--- DATASET EXCERPTS ---

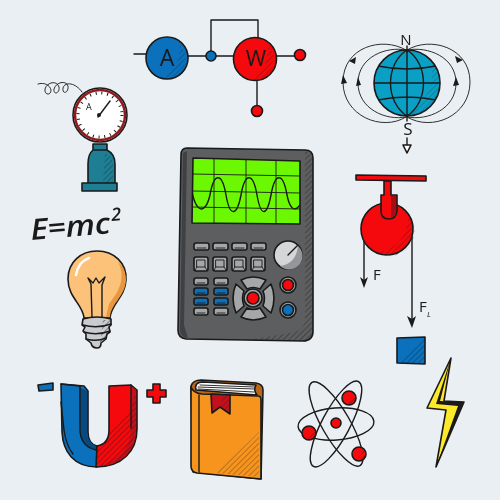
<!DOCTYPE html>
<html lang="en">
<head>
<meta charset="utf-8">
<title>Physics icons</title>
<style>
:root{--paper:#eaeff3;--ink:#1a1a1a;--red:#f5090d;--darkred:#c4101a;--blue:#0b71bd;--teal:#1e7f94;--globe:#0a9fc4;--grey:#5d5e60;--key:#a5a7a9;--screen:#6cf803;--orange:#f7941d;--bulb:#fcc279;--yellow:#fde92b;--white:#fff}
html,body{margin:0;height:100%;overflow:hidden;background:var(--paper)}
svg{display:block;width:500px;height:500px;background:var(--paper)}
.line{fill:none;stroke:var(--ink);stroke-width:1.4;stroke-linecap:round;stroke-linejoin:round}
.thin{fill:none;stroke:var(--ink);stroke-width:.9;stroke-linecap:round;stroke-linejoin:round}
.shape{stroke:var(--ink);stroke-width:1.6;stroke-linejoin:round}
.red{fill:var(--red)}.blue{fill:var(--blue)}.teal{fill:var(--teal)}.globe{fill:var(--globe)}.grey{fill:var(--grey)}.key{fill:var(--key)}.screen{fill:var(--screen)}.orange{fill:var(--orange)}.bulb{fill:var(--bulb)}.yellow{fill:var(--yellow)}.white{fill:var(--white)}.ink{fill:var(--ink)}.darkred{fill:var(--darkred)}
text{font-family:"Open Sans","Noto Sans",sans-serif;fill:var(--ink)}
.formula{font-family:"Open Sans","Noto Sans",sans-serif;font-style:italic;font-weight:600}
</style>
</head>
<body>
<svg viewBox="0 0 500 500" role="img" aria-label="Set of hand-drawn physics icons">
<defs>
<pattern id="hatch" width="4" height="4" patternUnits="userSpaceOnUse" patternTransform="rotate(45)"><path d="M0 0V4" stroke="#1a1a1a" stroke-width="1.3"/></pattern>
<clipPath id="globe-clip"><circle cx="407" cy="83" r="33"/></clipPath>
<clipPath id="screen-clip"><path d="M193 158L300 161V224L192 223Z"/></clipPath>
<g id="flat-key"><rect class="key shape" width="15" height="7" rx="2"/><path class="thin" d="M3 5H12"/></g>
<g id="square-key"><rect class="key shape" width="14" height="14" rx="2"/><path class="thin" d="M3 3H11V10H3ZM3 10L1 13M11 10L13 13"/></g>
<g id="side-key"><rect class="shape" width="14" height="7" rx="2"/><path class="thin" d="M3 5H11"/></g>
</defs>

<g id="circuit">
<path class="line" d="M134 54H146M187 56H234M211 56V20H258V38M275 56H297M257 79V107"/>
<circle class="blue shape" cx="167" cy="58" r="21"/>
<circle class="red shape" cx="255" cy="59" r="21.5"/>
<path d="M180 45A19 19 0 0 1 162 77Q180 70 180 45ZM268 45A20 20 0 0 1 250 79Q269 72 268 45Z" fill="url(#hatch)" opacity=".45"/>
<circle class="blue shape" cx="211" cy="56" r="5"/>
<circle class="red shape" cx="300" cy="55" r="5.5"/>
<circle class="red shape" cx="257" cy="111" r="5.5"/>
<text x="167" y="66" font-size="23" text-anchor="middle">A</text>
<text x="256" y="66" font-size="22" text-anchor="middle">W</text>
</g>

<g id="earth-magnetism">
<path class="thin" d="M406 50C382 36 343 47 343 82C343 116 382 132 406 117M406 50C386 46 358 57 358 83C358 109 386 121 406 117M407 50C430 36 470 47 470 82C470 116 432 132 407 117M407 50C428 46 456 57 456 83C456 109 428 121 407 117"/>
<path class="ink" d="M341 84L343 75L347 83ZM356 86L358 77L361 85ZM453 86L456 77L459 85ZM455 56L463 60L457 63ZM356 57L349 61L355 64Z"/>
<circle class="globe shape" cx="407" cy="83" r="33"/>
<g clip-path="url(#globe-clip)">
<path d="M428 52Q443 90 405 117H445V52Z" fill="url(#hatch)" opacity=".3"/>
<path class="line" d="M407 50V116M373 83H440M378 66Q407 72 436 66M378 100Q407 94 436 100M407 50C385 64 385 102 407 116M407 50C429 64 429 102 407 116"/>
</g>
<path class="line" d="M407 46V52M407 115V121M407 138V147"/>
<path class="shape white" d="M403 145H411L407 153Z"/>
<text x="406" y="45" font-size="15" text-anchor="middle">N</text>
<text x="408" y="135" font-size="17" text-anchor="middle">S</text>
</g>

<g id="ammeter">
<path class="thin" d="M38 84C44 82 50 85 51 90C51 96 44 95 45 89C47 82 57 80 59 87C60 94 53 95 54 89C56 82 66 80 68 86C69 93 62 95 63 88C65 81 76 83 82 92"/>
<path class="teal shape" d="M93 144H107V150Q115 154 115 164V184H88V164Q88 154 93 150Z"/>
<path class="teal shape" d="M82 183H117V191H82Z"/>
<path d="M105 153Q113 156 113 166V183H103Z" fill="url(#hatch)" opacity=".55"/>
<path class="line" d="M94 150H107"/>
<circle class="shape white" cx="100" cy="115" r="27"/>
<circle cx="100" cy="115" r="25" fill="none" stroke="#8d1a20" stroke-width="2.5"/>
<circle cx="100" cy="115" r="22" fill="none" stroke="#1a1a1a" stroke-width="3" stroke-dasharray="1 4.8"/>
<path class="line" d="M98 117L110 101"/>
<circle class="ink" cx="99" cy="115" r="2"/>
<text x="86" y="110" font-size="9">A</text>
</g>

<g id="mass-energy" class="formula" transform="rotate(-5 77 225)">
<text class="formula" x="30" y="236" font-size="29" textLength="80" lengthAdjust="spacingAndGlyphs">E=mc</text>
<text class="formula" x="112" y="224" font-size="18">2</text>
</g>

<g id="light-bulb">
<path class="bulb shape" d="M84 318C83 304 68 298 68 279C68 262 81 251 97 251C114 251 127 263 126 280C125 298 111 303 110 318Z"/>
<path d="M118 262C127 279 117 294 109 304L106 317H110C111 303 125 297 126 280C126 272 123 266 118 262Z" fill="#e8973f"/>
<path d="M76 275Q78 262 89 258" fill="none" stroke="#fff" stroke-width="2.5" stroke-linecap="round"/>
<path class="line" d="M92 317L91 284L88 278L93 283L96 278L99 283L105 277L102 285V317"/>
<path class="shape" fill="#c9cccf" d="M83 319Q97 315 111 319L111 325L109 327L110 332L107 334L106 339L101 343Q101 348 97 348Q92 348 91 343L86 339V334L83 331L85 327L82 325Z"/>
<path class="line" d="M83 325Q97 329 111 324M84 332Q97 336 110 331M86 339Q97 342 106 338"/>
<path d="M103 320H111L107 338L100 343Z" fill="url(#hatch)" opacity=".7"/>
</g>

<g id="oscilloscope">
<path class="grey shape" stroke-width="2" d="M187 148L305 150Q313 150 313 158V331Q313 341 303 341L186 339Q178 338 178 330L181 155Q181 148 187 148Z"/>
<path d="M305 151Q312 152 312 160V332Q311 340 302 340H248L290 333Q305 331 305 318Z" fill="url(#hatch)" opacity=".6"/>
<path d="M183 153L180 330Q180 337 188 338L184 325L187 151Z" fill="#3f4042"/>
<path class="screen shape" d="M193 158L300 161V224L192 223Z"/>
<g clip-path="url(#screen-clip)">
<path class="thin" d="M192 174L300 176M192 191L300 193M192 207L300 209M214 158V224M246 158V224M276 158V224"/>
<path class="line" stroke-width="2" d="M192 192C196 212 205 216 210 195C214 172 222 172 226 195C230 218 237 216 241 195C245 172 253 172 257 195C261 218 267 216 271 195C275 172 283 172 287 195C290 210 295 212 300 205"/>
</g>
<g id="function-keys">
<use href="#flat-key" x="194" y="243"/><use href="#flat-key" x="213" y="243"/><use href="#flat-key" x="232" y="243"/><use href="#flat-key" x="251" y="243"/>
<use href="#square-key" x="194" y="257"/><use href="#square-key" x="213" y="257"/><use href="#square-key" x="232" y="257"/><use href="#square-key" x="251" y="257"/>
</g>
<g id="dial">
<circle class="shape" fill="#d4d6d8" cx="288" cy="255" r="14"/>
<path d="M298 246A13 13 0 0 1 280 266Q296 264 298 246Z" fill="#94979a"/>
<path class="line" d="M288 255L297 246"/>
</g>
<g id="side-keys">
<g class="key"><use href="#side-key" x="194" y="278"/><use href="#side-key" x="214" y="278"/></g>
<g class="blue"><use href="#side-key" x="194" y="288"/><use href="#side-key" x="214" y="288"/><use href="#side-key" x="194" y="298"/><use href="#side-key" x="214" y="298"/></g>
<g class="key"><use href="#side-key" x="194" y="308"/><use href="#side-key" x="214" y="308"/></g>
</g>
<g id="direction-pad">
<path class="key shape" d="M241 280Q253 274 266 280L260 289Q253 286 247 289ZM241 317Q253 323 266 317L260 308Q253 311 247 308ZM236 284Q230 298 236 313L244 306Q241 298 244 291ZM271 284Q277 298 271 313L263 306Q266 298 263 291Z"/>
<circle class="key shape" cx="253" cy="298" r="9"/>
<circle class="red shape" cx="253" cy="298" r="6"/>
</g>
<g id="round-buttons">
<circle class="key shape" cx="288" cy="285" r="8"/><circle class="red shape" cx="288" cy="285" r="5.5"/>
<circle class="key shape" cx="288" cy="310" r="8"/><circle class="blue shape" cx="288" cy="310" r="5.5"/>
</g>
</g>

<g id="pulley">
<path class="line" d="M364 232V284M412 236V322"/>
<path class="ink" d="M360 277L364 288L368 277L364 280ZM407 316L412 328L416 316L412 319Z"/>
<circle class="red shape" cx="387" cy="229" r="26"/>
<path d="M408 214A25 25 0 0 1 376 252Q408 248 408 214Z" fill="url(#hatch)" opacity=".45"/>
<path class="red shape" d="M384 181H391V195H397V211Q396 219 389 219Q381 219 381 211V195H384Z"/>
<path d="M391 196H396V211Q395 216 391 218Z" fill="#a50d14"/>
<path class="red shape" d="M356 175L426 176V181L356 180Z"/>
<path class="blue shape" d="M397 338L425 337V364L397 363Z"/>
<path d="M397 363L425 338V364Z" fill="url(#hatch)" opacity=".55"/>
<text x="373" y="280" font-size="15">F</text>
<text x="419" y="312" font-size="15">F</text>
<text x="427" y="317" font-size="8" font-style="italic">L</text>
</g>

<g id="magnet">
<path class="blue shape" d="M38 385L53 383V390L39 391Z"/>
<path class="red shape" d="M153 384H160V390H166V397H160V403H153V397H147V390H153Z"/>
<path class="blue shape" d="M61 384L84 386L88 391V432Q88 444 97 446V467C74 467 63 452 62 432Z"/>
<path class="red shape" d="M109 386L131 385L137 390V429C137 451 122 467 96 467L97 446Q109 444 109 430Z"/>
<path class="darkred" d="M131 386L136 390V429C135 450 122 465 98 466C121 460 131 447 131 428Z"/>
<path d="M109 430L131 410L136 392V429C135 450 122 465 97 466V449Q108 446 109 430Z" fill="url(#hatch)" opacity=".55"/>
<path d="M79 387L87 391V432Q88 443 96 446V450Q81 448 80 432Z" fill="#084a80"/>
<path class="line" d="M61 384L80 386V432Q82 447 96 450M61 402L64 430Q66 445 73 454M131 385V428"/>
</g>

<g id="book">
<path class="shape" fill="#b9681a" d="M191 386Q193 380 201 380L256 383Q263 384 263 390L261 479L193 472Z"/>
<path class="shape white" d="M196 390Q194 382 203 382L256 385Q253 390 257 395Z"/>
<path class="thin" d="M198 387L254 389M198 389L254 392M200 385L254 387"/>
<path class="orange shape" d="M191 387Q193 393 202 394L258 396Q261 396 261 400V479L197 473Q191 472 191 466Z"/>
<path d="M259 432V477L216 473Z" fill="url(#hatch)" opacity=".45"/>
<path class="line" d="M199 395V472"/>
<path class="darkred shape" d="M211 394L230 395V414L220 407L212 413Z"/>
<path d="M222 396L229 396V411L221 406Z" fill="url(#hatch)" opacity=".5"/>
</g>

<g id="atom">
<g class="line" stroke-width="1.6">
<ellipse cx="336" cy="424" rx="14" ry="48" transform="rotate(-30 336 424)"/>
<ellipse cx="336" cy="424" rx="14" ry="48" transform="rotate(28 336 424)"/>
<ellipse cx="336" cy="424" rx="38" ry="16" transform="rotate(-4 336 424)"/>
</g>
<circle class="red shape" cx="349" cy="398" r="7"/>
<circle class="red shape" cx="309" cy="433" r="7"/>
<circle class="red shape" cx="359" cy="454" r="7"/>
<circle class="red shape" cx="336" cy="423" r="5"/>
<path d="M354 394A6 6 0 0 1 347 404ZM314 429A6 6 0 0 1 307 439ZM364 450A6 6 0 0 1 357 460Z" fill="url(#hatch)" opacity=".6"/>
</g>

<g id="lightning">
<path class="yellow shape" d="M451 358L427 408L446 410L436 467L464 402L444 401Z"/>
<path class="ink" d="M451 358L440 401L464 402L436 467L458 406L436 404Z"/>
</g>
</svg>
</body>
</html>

--- YOUR GOAL ---
Show every line above in which the word "size" is found.

--- ANSWER FOR THIS EXERCISE ---
<text x="167" y="66" font-size="23" text-anchor="middle">A</text>
<text x="256" y="66" font-size="22" text-anchor="middle">W</text>
<text x="406" y="45" font-size="15" text-anchor="middle">N</text>
<text x="408" y="135" font-size="17" text-anchor="middle">S</text>
<text x="86" y="110" font-size="9">A</text>
<text class="formula" x="30" y="236" font-size="29" textLength="80" lengthAdjust="spacingAndGlyphs">E=mc</text>
<text class="formula" x="112" y="224" font-size="18">2</text>
<text x="373" y="280" font-size="15">F</text>
<text x="419" y="312" font-size="15">F</text>
<text x="427" y="317" font-size="8" font-style="italic">L</text>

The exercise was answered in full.